++++ Task material ++++
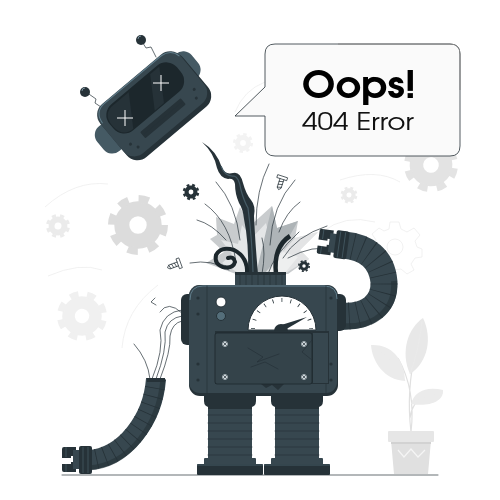
<!DOCTYPE html>
<html lang="en">
<head>
<meta charset="utf-8">
<title>404 Error</title>
<style>
:root{--steel:#37474f;--dark:#263238;--ink:#1c272c;--light:#455a64;--paper:#fafafa;--pale:#ebebeb;--grey:#dcdcdc;--faint:#f3f3f3;--blast:#c9ccce}
html,body{margin:0;height:100%;overflow:hidden;background:#fff}
svg{display:block;width:500px;height:500px}
.steel{fill:var(--steel)}.dark{fill:var(--dark)}.light{fill:var(--light)}
.line{fill:none;stroke:var(--dark);stroke-width:.7;stroke-linecap:round;stroke-linejoin:round}
.trail{fill:none;stroke:var(--pale);stroke-width:.7}
.hose{fill:none;stroke:var(--steel)}
.ribs{fill:none;stroke:var(--dark);stroke-dasharray:.8 8}
.shade{fill:none;stroke:var(--dark)}
.gear{fill:none;stroke:currentColor}
.title{font:700 38px "TeX Gyre Adventor",Inter,sans-serif;fill:#000}
.subtitle{font:400 24px "TeX Gyre Adventor",Inter,sans-serif;fill:#111}
</style>
</head>
<body>
<svg viewBox="0 0 500 500" role="img" aria-label="A broken robot with its head blown off says: Oops! 404 Error">
<defs>
<g id="gear" class="gear">
<circle r="54" stroke-width="50"/>
<circle r="87" stroke-width="26" pathLength="16" stroke-dasharray="1 1"/>
</g>
<g id="bolt">
<circle r="2.7" fill="#cfd8dc"/>
<path d="M-1.5-1.5L1.5 1.5M1.5-1.5L-1.5 1.5" class="line"/>
</g>
<g id="screw" class="line">
<path d="M-5-6H5V-3H-5ZM-2-3V6L0 8L2 6V-3M-2 0L2-1M-2 3L2 2M-2 6L2 5" fill="#fff"/>
</g>
<g id="leg">
<path class="dark" d="M-26 394H26V401Q26 407 20 407H-20Q-26 407-26 401Z"/>
<path class="steel" d="M-22 402H22V466H-22Z"/>
<path class="dark" d="M-22 402H22V409H-22Z"/>
<path class="line" d="M-22 415H22M-22 423H22M-22 431H22M-22 439H22M-22 447H22M-22 455H22"/>
<rect class="steel" x="-26" y="458" width="52" height="8" rx="1"/>
<rect class="dark" x="-33" y="464" width="66" height="11" rx="1"/>
<path d="M-33 465H33" stroke="var(--light)" stroke-width="1"/>
</g>
<g id="claw">
<path class="dark" d="M-18-11Q-18-13-16-13H-4V-4H-9V-2H-18Z"/>
<path class="dark" d="M-18 4H-9V2H-4V12H-16Q-18 12-18 10Z"/>
<rect class="steel" x="-7" y="-10" width="9" height="19"/>
<rect class="dark" x="-1" y="-14" width="13" height="28" rx="2"/>
<path d="M3-13V13M8-13V13M-14-13V-3M-14 4V12" stroke="var(--light)" stroke-width=".8"/>
</g>
<g id="eye" fill="none" stroke="#fff" stroke-width="1"><path d="M-8 0H8M0-8V8"/></g>
</defs>

<g id="background-gears">
<use href="#gear" transform="translate(138 225) scale(.3)" color="var(--grey)"/>
<use href="#gear" transform="translate(82 316) rotate(12) scale(.25)" color="#f0f0f0"/>
<use href="#gear" transform="translate(58 226) rotate(10) scale(.12)" color="var(--pale)"/>
<use href="#gear" transform="translate(243 143) scale(.1)" color="var(--faint)"/>
<use href="#gear" transform="translate(349 195) rotate(9) scale(.085)" color="var(--pale)"/>
<use href="#gear" transform="translate(431 165) rotate(8) scale(.27)" color="#e3e3e3"/>
<g class="trail" transform="translate(395 247)">
<path d="M-5-25H4L6-18L12-15L19-19L25-12L20-6L22 0L27 2V10L20 11L16 17L19 23L12 27L6 22L-1 23L-5 27L-13 24L-13 17L-18 12L-25 12L-26 3L-20 0L-19-7L-23-13L-16-19L-11-16L-6-18Z"/><circle r="8"/>
</g>
<path class="trail" d="M235 112Q244 90 265 82M48 276Q80 262 102 270M122 348Q125 310 158 285M45 207Q75 180 108 184M322 232Q345 214 375 222M340 180Q376 168 400 182"/>
</g>

<g id="plant">
<path d="M411 432Q416 390 398 358M411 432Q406 390 416 350M410 418Q412 402 424 397" fill="none" stroke="#e0e0e0" stroke-width="1.2"/>
<path d="M405 381C384 380 372 361 371 345C389 344 404 356 405 381Z" fill="#ebebeb"/>
<path d="M410 374C400 352 408 328 423 318C432 337 429 361 410 374Z" fill="#e8e8e8"/>
<path d="M411 404C414 391 427 386 443 390C444 402 428 407 411 404Z" fill="#ebebeb"/>
<path d="M373 347Q395 359 405 381M422 321Q419 350 410 374M412 403Q426 395 441 392" class="trail" stroke="#fff"/>
<path d="M391 440H431L428 474H394Z" fill="#e0e0e0"/>
<rect x="388" y="431" width="46" height="11" rx="1" fill="#e6e6e6"/>
<path d="M391 442H431V444H391Z" fill="#d2d2d2"/>
<path d="M398 450L404 457L411 449L418 457L425 450" fill="none" stroke="#f5f5f5" stroke-width="1.2"/>
</g>
<path id="floor" class="line" d="M62 475H438"/>

<g id="speech-bubble">
<path d="M275 44H450Q460 44 460 54V146Q460 156 450 156H275Q265 156 265 146V116H235L265 87V54Q265 44 275 44Z" fill="var(--paper)" stroke="var(--dark)" stroke-width=".8"/>
<path d="M338 44H450Q460 44 460 54V90" fill="none" stroke="#888" stroke-width="1"/>
<text class="title" x="302" y="98" textLength="114" lengthAdjust="spacingAndGlyphs">Oops!</text>
<text class="subtitle" x="302" y="130" textLength="112" lengthAdjust="spacingAndGlyphs">404 Error</text>
</g>

<g id="head">
<path class="line" d="M86 92L96 99L95 103L107 111M141 40L146 48L151 47L156 57" stroke-width="1.6"/>
<circle class="dark" cx="85" cy="92" r="5"/><circle class="dark" cx="141" cy="40" r="5"/>
<path d="M82 91Q82 88 85 88M138 39Q138 36 141 36" fill="none" stroke="#78909c"/>
<g transform="translate(155 108) rotate(-40)">
<rect class="light" x="-66" y="-22" width="24" height="32" rx="11"/>
<rect class="light" x="38" y="-28" width="24" height="32" rx="11"/>
<rect class="dark" x="-52" y="-34" width="106" height="66" rx="14"/>
<rect class="steel" x="-52" y="-37" width="105" height="64" rx="14"/>
<path d="M-50-22Q-49-35-37-36H38Q50-35 52-24" fill="none" stroke="#607d8b" stroke-width="1"/>
<rect x="-45" y="-31" width="88" height="34" rx="14" fill="var(--ink)"/>
<path d="M-33-29H-10L-30 2Q-43 2-44-12Q-45-27-33-29Z" class="dark"/>
<path d="M18-29H30L10 2H-2Z" class="dark"/>
<rect x="-27" y="9" width="53" height="8" rx="1" class="dark"/>
<path class="line" d="M-25 13H25"/>
<g class="dark"><circle cx="-42" cy="12" r="1.5"/><circle cx="-38" cy="19" r="1.5"/><circle cx="42" cy="11" r="1.5"/><circle cx="38" cy="19" r="1.5"/></g>
</g>
<use href="#eye" x="125" y="118"/><use href="#eye" x="161" y="83"/>
</g>

<g id="explosion">
<path fill="var(--blast)" d="M236 274L206 263L224 252L210 239L217 235L216 217L234 224L240 207L250 226L272 206L277 228L298 221L295 238L318 232L300 250L309 259L288 274Z"/>
<path fill="#e4e6e7" d="M240 274L222 263L232 254L221 240L238 244L242 225L252 238L266 223L270 241L288 235L283 252L298 257L284 274Z"/>
<path fill="#aeb4b7" d="M256 274L272 206L277 228L298 221L268 274Z"/>
<path fill="#f5f5f5" d="M264 274L295 238L318 232L300 250L309 259L284 274Z" opacity=".6"/>
<path class="line" d="M236 262Q230 222 205 204M240 240Q236 204 216 182M256 225Q256 190 269 164M270 245Q272 205 295 180M279 232Q286 212 300 202M283 258Q296 236 327 226M226 240Q212 224 197 220M229 270Q212 259 190 263M288 258Q315 244 330 250" stroke-width=".6"/>
<path class="dark" d="M202 142Q217 151 222 168Q225 175 233 173Q240 171 243 183Q246 194 251 200Q256 206 254 216Q255 240 258 274H248Q249 243 244 219Q243 209 239 203Q235 194 235 184Q234 178 228 179Q220 178 217 168Q214 153 202 142Z"/>
<path d="M221 166Q225 177 234 176Q239 177 241 190Q244 201 248 208Q252 238 253 272" fill="none" stroke="var(--light)" stroke-width="1.2"/>
<path d="M247 274Q248 257 234 250Q221 246 216 255Q214 264 223 267Q233 269 235 262Q234 256 228 258" fill="none" stroke="var(--ink)" stroke-width="4" stroke-linecap="round"/>
<path d="M276 274Q273 247 290 236" fill="none" stroke="var(--ink)" stroke-width="4.5"/>
<path class="line" d="M262 274Q266 252 262 238M268 274Q273 256 299 232"/>
<use href="#gear" transform="translate(191 192) rotate(8) scale(.083)" color="var(--dark)"/>
<use href="#gear" transform="translate(304 266) scale(.06)" color="var(--dark)"/>
<use href="#screw" transform="translate(281 182) rotate(18)"/>
<use href="#screw" transform="translate(175 265) rotate(70)"/>
</g>

<g id="right-arm">
<path class="hose" stroke-width="27" d="M340 316C368 318 385 304 384 282C382 258 366 247 344 245"/>
<path class="shade" stroke-width="6" d="M340 326C378 329 396 307 394 281" opacity=".6"/>
<path class="ribs" stroke-width="27" d="M340 316C368 318 385 304 384 282C382 258 366 247 344 245"/>
<use href="#claw" transform="translate(336 244) rotate(8)"/>
</g>

<g id="left-arm">
<path class="line" d="M152 379Q164 350 160 330Q164 312 182 310M156 379Q167 350 165 332Q168 318 182 316M160 379Q171 351 170 336Q172 323 182 321M150 379Q148 360 134 344M160 312Q168 300 182 313M155 298L151 302L156 305"/>
<path class="hose" stroke-width="20" d="M156 379C153 419 125 458 88 460"/>
<path class="shade" stroke-width="5" d="M163 379C159 426 128 466 88 468" opacity=".6"/>
<path class="ribs" stroke-width="20" d="M156 379C153 419 125 458 88 460"/>
<path class="dark" d="M147 378H165V382H147Z"/>
<use href="#claw" transform="translate(80 460)"/>
</g>

<g id="legs"><use href="#leg" x="230"/><use href="#leg" x="297"/></g>

<g id="body">
<rect class="dark" x="181" y="294" width="16" height="51" rx="6"/>
<rect class="dark" x="330" y="294" width="16" height="37" rx="6"/>
<rect class="steel" x="235" y="272" width="51" height="16" rx="1"/>
<path class="line" d="M240 273V286M246 273V286M252 273V286M258 273V286M264 273V286M270 273V286M276 273V286M282 273V286"/>
<path class="dark" d="M235 272H286V275H235Z"/>
<rect class="dark" x="189" y="285" width="149" height="111" rx="11"/>
<rect class="steel" x="189" y="285" width="148" height="108" rx="11"/>
<path d="M190 300Q190 286 203 286H324Q337 286 337 299" fill="none" stroke="#607d8b" stroke-width="1"/>
<path class="line" d="M207 286V393M326 286V393"/>
<g class="dark"><circle cx="198" cy="298" r="1.6"/><circle cx="198" cy="314" r="1.6"/><circle cx="198" cy="364" r="1.6"/><circle cx="198" cy="380" r="1.6"/><circle cx="331" cy="298" r="1.6"/><circle cx="331" cy="364" r="1.6"/><circle cx="331" cy="380" r="1.6"/></g>
<circle cx="221" cy="302" r="5" fill="#fff" stroke="var(--dark)"/>
<circle cx="221" cy="316" r="4.5" fill="#546e7a" stroke="var(--dark)"/>
<g id="gauge">
<path d="M248 330A34 34 0 0 1 316 330Z" fill="#fff" stroke="var(--dark)"/>
<path d="M253 329A29 29 0 0 1 311 329" fill="none" stroke="var(--dark)" stroke-width="4" stroke-dasharray=".8 8.2"/>
<path class="dark" d="M278 326L307 317L283 331Z"/>
<path class="dark" d="M274 331A7 7 0 0 1 288 331Z"/>
</g>
<g id="panel">
<path class="dark" d="M215 331H329V384H284L278 390L272 385L266 388L261 384H215Z"/>
<rect x="215" y="333" width="97" height="51" rx="2" fill="#34434a" stroke="var(--ink)" stroke-width=".8"/>
<path class="steel" d="M313 333H328V383H313Z"/>
<path class="line" d="M248 348L263 357L257 362L279 354M251 367L265 362L278 369M312 340L302 352L312 360"/>
<use href="#bolt" x="225" y="344"/><use href="#bolt" x="304" y="344"/><use href="#bolt" x="225" y="377"/><use href="#bolt" x="304" y="377"/>
</g>
</g>
</svg>
</body>
</html>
++++
◆ What the task requires ◆
Scan the entries above and show each line that contains the word "hose".

◆ Response to the exercise ◆
.hose{fill:none;stroke:var(--steel)}
<path class="hose" stroke-width="27" d="M340 316C368 318 385 304 384 282C382 258 366 247 344 245"/>
<path class="hose" stroke-width="20" d="M156 379C153 419 125 458 88 460"/>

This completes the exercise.